By Garrett Simmons
Women are the backbone of any family farm operation.
More often than not, they are the glue that holds it all together. Mothers, grandmothers and sisters often provide those vital organizational skills. They celebrate every success on the farm but also feel the stress and anguish when things go awry.
But the contributions of women on the farm sometime go unnoticed, a fact the Celebrating Women in Farming Conference aims to change.
The event, set for Oct. 12 at the Readymade Hall is designed to offer women on the farm a unique experience, complete with resources, connection and plenty of relaxation.
“We hope women leave with an understanding of how appreciated and valued they are in their community, and understand they are not alone,” said Lorena Ahmadi, Farm Family Outreach Worker for Family and Community Support Services.
Another goal of the event is to encourage woman, and farm families in general, to reach out for outside assistance when times are tough.
“A lot of farmers are struggling and there are a lot of stressors, so we just want to let them know that they are not alone,” said Ahmadi.
“I think overall, it’s a survival mechanism and it’s worked for a long time for families to rely on themselves and on their direct family members. But life has gotten harder and a lot more complicated for everyone so we just want farm families to know they can come to us for help,” added Kori Kuryvial, Farm Family Outreach Coordinator for FCSS.
The concept for the conference was formulated through interactions with farm families in southern Alberta, according to Kuryvial.
“Women are so important to the region and they do so much for their families and for their farm, and we thought a conference would be a good place to make some connections and to also recognize their work.”
Kaitlynn Weaver, Outreach Services Supervisor for FCSS, added women are responsible for much of the emotional labour of dealing with stress on the farm, combined with duties such as cooking, transportation and of course, work in the field.
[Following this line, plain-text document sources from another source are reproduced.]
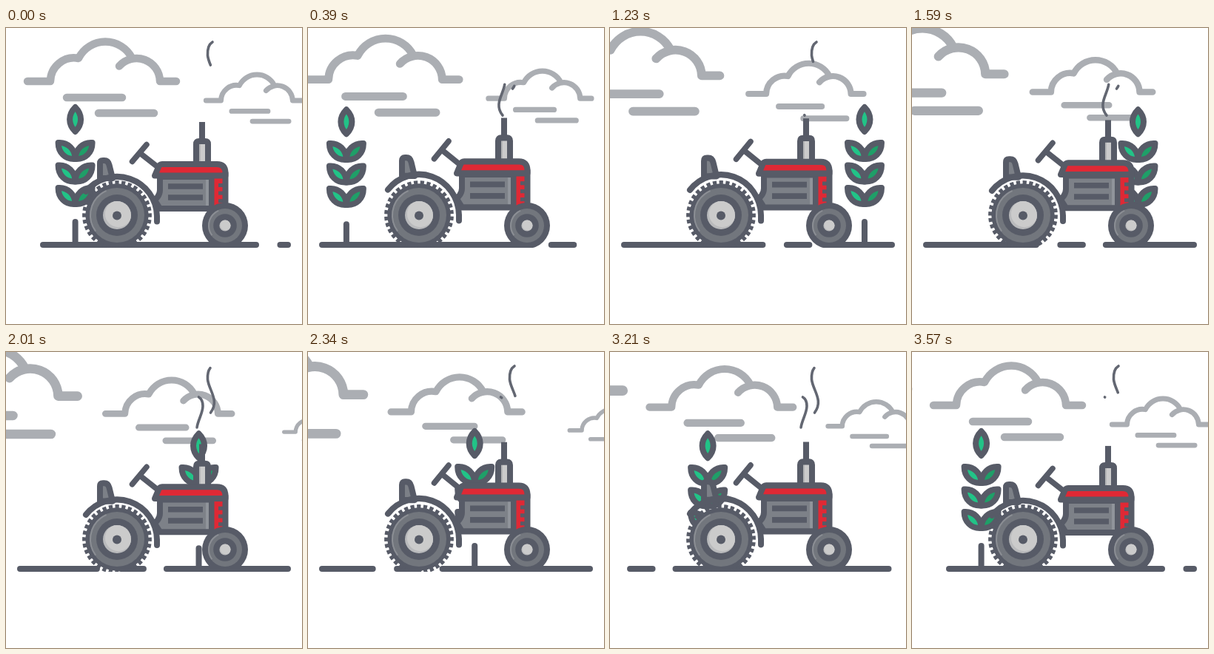
An HTML page with a canvas that plays this animation: 400x400 px, repeating every 3600 ms.

```html
<!DOCTYPE html>
<html lang="en">
<head>
<meta charset="utf-8">
<title>Tractor</title>
<style>
html, body { margin: 0; width: 100%; height: 100%; overflow: hidden; background: #fff; }
canvas { display: block; }
</style>
</head>
<body>
<canvas id="stage" width="400" height="400"></canvas>
<script>
const ctx = document.getElementById('stage').getContext('2d');
const LOOP = 3600, STEP = 30, LAST = LOOP / STEP - 1;
const SCROLL = 382, FLOOR = 297, TAU = Math.PI * 2;
const DARK = '#575b67', GREY = '#72767d', LIGHT = '#cbcbcb', RED = '#df2935';
const CLOUD = '#abaeb3', GREEN = '#22c387', DEEP_GREEN = '#1f9f68';

const clamp = v => Math.max(0, Math.min(1, v));
const ease = v => { v = clamp(v); return v * v * (3 - 2 * v); };
const wave = (t, period) => (1 - Math.cos(TAU * t / period)) / 2;

function stroke(path, width = 8, color = DARK, cap = 'round') {
  ctx.lineWidth = width;
  ctx.strokeStyle = color;
  ctx.lineCap = cap;
  ctx.lineJoin = 'round';
  ctx.stroke(path);
}
function fill(path, color) {
  ctx.fillStyle = color;
  ctx.fill(path);
}
function disc(x, y, r, color) {
  ctx.beginPath();
  ctx.arc(x, y, r, 0, TAU);
  ctx.fillStyle = color;
  ctx.fill();
}
function rect(x, y, w, h, color) {
  ctx.fillStyle = color;
  ctx.fillRect(x, y, w, h);
}
function at(x, y, sx, sy, draw) {
  ctx.save();
  ctx.translate(x, y);
  ctx.scale(sx, sy);
  draw();
  ctx.restore();
}

// Clouds drift left while growing; coordinates are relative to the base line.
const cloud = new Path2D(`M-100.5 0H-69.5A32 32 0 0 1-31.5-31A40.5 40.5 0 0 1 41-31
  M23.5-20.5A31.5 31.5 0 0 1 78.5 0H100.5M-47.5 22H27.5M-4.5 43H70.5`);
function drawCloud(q) {
  const x = q < 1 ? 336 - 206.5 * q : 129.5 - 271.5 * (q - 1);
  const y = q < 0 ? 98 - 23 * q : q < 1 ? 98 - 26 * q : 72 - 22 * (q - 1);
  const size = 0.654 + 0.346 * q;
  at(x, y, size, size, () => stroke(cloud, 10.5, CLOUD));
}

function makeSmoke(d, delay) {
  const el = document.createElementNS('http://www.w3.org/2000/svg', 'path');
  el.setAttribute('d', d);
  return { path: new Path2D(d), length: el.getTotalLength(), delay };
}
const smokes = [
  makeSmoke('M263 118C250 102 266 88 266 73C266 67 264 63 260.5 61', 0),
  makeSmoke('M276.5 82C289 65 274 52 272.5 37C272 28 274 22 279 19', 300)
];
function drawSmoke({ path, length, delay }, t) {
  const phase = (t - delay + 1200) % 1200;
  const head = ease(phase / 600), tail = ease((phase - 600) / 600);
  if (head <= tail) return;
  ctx.setLineDash([(head - tail) * length, length * 2]);
  ctx.lineDashOffset = -tail * length;
  stroke(path, 3.6, '#636772');
  ctx.setLineDash([]);
}

const bud = new Path2D('M0 107C-10 117-10 130 0 140C10 130 10 117 0 107Z');
const leaf = new Path2D('M0 177C-14 178-23 168-23 155C-10 154 0 164 0 177Z');
function drawPlant(x, bob) {
  at(x, bob, 1, 1, () => {
    fill(bud, GREEN);
    stroke(bud);
  });
  stroke(new Path2D(`M${x} ${262 + bob}V293`));
  for (let row = 0; row < 3; row++) {
    for (const side of [1, -1]) {
      at(x, row * 30.5 + bob * 0.3, side, 1, () => {
        fill(leaf, side > 0 ? GREEN : DEEP_GREEN);
        stroke(leaf);
      });
    }
  }
}

function drawGround(shift) {
  for (const [from, to] of [[50, 338], [370.5, 401]]) {
    for (const lap of [0, SCROLL]) {
      const a = Math.max(19, from - shift + lap);
      const b = Math.min(381, to - shift + lap);
      if (a < b) stroke(new Path2D(`M${a} 293H${b}`));
    }
  }
}

const seat = new Path2D('M127 203V183Q127 179 131 179H133Q138 179 139.5 185L144 203Z');
const steering = new Path2D('M170.5 180.5L190 157.5M181 169L206.5 189');
const engine = new Path2D('M208 201V219Q208 224 205 228L201 233L208 244H278V201Z');
const hood = new Path2D('M201 199.5L206 188Q207.5 184 211 184H285Q296.5 184 296.5 196V199.5Z');
const muffler = new Path2D('M257 187V157Q257 153 261 153H269Q273 153 273 157V187Z');
const vents = new Path2D('M219 214H266M219 229H266');
const fender = new Path2D('M108 221A54 54 0 0 1 204 254V261.5');

function drawBody(t) {
  const stretch = 1 + 0.034 * wave(t, 900);
  at(0, FLOOR * (1 - stretch), 1, stretch, () => {
    fill(seat, '#7c8087');
    stroke(seat);
    stroke(steering, 7.5);
    rect(261, 127, 8, 28, DARK);
    fill(muffler, LIGHT);
    rect(260, 156, 3, 28, '#b4b5b7');
    stroke(muffler);

    fill(engine, '#7d8188');
    rect(270, 203, 4, 38, '#90949a');
    stroke(engine);
    stroke(vents, 7.5, DARK, 'butt');
    rect(281.5, 202, 13, 40, RED);
    for (let i = 0; i < 3; i++) rect(287, 210 + 10.6 * i, 8, 5, DARK);
    stroke(new Path2D('M296.5 196V243'));
    fill(hood, RED);
    stroke(hood);
    stroke(fender);
  });
}

function drawTyre(x, y, [outer, grey, inner, hub]) {
  disc(x, y, outer, DARK);
  disc(x, y, grey, GREY);
  ctx.beginPath();
  ctx.arc(x, y, grey - 1, 2.5, 4.3);
  ctx.lineWidth = 2;
  ctx.strokeStyle = '#8b8e94';
  ctx.lineCap = 'butt';
  ctx.stroke();
  disc(x, y, inner, DARK);
  disc(x, y, hub, '#b9babc');
  ctx.save();
  ctx.beginPath();
  ctx.arc(x, y, hub, 0, TAU);
  ctx.clip();
  disc(x + hub * 0.1, y - hub * 0.1, hub * 0.95, LIGHT);
  ctx.restore();
}

function drawWheels(p) {
  const teeth = 32, pitch = TAU / teeth, width = pitch * 0.6;
  ctx.save();
  ctx.beginPath();
  ctx.rect(0, 0, 400, FLOOR);
  ctx.clip();
  ctx.lineWidth = 5;
  ctx.lineCap = 'butt';
  ctx.strokeStyle = DARK;
  for (let i = 0; i < teeth; i++) {
    const a = i * pitch + TAU * p - width / 2;
    ctx.beginPath();
    ctx.arc(150, 253, 44.4, a, a + width);
    ctx.stroke();
  }
  drawTyre(150, 253, [42.7, 37, 28, 19]);
  disc(150, 253.5, 6, DARK);
  drawTyre(296, 267, [31, 23, 15.8, 7.6]);
  ctx.restore();
}

function draw(now) {
  const frame = Math.floor((now % LOOP) / STEP);
  const t = frame * STEP, p = frame / LAST, shift = SCROLL * p;
  rect(0, 0, 400, 400, '#fff');
  for (const lap of [-1, 0, 1]) drawCloud(p + lap);
  const bob = 4.5 * wave(t, 1200);
  drawPlant(93.6 - shift, bob);
  drawPlant(93.6 - shift + SCROLL, bob);
  drawGround(shift);
  for (const smoke of smokes) drawSmoke(smoke, t);
  drawBody(t);
  drawWheels(p);
}

function tick() {
  draw(performance.now());
  requestAnimationFrame(tick);
}
tick();
</script>
</body>
</html>
```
It can all be a little overwhelming for even the most organized family farm.
“With that in mind, we thought it might be a good time to recognize women and celebrate their contributions,” said Weaver.
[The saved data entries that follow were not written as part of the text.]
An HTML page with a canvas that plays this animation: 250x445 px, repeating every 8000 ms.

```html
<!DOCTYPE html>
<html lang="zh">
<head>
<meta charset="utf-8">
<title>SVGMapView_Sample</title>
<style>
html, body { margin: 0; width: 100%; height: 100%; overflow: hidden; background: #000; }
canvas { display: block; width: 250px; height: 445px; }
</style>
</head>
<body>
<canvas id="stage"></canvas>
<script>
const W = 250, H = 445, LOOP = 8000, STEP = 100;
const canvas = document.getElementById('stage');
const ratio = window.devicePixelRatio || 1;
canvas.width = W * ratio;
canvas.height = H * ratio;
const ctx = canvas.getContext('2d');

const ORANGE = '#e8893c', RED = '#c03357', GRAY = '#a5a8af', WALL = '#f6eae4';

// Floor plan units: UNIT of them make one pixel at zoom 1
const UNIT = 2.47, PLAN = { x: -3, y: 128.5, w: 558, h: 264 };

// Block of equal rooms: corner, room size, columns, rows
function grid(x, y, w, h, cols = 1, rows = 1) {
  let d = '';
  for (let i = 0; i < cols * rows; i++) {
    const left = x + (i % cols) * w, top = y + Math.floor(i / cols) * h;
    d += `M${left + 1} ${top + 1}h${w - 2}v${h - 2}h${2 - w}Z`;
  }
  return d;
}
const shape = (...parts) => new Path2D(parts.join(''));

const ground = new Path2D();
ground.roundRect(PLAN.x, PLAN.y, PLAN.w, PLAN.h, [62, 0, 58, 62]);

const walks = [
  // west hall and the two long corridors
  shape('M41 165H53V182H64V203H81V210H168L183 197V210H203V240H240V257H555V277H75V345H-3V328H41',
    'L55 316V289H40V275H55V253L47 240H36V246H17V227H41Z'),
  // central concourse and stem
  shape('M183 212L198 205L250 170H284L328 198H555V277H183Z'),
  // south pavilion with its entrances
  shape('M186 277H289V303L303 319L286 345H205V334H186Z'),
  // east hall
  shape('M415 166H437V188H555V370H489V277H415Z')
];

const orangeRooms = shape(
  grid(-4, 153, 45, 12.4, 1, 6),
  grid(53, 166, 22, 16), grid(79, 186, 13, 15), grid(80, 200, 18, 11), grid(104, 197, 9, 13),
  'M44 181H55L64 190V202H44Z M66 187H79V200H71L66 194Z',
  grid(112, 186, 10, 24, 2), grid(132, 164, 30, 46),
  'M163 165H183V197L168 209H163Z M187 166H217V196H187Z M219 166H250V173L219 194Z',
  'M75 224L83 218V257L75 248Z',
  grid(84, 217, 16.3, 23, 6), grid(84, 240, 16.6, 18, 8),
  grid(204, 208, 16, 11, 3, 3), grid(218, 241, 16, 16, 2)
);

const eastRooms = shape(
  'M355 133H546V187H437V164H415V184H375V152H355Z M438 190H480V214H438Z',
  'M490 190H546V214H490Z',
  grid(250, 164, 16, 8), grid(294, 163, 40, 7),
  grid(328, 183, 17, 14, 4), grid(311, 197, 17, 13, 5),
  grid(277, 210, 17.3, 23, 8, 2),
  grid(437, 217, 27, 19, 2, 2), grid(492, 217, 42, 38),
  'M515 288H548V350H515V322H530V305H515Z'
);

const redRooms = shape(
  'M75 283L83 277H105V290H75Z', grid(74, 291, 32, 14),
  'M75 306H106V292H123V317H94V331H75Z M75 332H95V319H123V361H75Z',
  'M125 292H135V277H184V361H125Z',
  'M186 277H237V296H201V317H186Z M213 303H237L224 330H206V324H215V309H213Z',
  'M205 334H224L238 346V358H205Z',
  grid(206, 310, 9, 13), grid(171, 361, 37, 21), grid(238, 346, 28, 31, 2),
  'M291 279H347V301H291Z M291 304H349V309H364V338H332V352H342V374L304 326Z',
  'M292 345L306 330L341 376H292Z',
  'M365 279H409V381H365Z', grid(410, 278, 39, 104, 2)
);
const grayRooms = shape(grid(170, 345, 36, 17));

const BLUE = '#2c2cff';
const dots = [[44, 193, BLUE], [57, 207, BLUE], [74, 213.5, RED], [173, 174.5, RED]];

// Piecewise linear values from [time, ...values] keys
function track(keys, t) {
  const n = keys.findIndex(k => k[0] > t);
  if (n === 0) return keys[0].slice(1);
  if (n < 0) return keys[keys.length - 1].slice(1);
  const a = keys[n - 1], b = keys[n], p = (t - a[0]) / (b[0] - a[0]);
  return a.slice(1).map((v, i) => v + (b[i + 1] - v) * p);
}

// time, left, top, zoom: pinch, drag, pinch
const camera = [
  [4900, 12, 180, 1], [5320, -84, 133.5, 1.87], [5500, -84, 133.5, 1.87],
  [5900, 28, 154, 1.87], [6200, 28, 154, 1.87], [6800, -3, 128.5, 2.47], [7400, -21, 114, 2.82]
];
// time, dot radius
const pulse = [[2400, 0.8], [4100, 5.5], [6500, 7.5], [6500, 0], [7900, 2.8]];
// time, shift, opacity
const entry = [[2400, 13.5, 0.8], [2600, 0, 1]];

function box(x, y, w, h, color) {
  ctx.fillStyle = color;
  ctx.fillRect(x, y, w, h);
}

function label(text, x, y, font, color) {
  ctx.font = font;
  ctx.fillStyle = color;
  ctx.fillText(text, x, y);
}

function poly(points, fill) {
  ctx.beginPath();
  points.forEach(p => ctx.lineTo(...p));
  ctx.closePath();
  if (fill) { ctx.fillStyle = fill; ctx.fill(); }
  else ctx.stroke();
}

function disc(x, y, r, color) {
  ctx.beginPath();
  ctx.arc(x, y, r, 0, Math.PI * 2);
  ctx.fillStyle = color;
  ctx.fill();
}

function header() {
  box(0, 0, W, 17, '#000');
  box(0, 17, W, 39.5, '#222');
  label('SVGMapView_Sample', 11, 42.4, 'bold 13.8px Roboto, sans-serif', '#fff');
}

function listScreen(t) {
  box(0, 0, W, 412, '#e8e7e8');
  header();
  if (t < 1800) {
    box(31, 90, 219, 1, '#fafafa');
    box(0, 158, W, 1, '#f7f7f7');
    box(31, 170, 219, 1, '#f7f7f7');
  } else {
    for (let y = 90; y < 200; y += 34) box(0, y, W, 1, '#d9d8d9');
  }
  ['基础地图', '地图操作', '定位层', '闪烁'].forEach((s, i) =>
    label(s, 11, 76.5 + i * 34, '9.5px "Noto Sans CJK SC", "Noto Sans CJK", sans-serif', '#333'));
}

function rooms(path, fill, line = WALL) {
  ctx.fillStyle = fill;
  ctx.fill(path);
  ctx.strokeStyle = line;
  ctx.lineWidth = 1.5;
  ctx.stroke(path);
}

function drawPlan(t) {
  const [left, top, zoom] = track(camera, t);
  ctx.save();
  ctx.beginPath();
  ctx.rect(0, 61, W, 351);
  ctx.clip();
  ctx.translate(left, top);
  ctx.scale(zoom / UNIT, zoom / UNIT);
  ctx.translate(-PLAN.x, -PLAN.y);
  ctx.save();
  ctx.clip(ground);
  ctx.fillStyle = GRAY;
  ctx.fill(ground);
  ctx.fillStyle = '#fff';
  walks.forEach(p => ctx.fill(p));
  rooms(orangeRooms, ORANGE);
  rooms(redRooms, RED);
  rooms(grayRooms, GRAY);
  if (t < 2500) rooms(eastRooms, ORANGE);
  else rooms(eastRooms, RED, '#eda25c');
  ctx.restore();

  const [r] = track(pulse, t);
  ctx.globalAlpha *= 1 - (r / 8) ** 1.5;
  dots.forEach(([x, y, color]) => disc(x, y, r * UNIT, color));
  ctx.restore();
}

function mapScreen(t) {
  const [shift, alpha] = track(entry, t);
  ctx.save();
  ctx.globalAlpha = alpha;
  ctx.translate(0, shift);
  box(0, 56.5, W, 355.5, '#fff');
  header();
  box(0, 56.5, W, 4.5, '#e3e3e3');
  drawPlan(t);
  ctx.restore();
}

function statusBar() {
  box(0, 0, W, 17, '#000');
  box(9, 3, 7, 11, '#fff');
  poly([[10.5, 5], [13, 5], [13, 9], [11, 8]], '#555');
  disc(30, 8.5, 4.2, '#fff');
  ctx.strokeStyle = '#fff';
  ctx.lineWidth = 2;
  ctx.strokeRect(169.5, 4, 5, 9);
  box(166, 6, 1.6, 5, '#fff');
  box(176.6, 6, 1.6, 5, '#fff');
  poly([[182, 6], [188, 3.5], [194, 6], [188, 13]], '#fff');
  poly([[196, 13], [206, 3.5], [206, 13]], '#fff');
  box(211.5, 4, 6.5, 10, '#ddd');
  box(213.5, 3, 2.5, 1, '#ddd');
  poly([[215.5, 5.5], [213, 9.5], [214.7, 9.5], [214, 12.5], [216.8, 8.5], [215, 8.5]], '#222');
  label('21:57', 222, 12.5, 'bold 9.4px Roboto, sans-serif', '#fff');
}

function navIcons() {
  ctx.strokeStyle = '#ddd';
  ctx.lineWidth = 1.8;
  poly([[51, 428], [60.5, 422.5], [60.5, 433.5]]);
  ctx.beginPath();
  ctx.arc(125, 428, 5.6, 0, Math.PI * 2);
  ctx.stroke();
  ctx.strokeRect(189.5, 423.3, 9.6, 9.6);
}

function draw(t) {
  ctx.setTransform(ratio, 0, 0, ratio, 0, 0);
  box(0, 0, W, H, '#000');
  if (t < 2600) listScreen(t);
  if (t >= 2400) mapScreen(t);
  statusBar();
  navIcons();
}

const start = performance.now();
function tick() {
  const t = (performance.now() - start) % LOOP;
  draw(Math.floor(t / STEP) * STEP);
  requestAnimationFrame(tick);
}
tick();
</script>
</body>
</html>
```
Oct. 12 will feature an entire day dedicated to those who make these very important contributions.
“The day will start off with a keynote address from Billi J. Miller, a farmer who has done many interviews with Albertan women in farming,” said Ahmadi.
Miller, a current farmer, avid storyteller and Albertan author, will take the morning to highlight the remarkable roles of women and the extraordinary life family farms offer.
A catered lunch will break up the day before an afternoon session with Leadership Coach Diana Ward.
“The leadership session is not necessarily about agriculture but will highlight the fact that women are leaders in their community, on their farms, where they work and in all facets of their life,” said Weaver. “The workshop will empower the folks who are attending and also recognize the fact they are leaders and provide insight on how they can continue that into their own lives.”
Following the workshop, participants will have the opportunity to unwind.
“We’ll end the day with relaxation stations – mini massage, some self-care options people can try out,” said Ahmadi. “We want to give back to women in agriculture and give them time to have fun, make some new friends and connect with other people.”
FCSS staff will also be on hand to relay information about its services and to hand out swag bags, complete with valuable resources.
Tickets are $30, and registration can be completed online, through the FCSS website (https://fcss.ca/event/celebrating-women-in-farming-conference/) or by phone at 403-795-4627. There are 60 conference spots available, along with 18 childcare spots.
The conference is funded by the Canadian Red Cross and the Public Health Agency of Canada.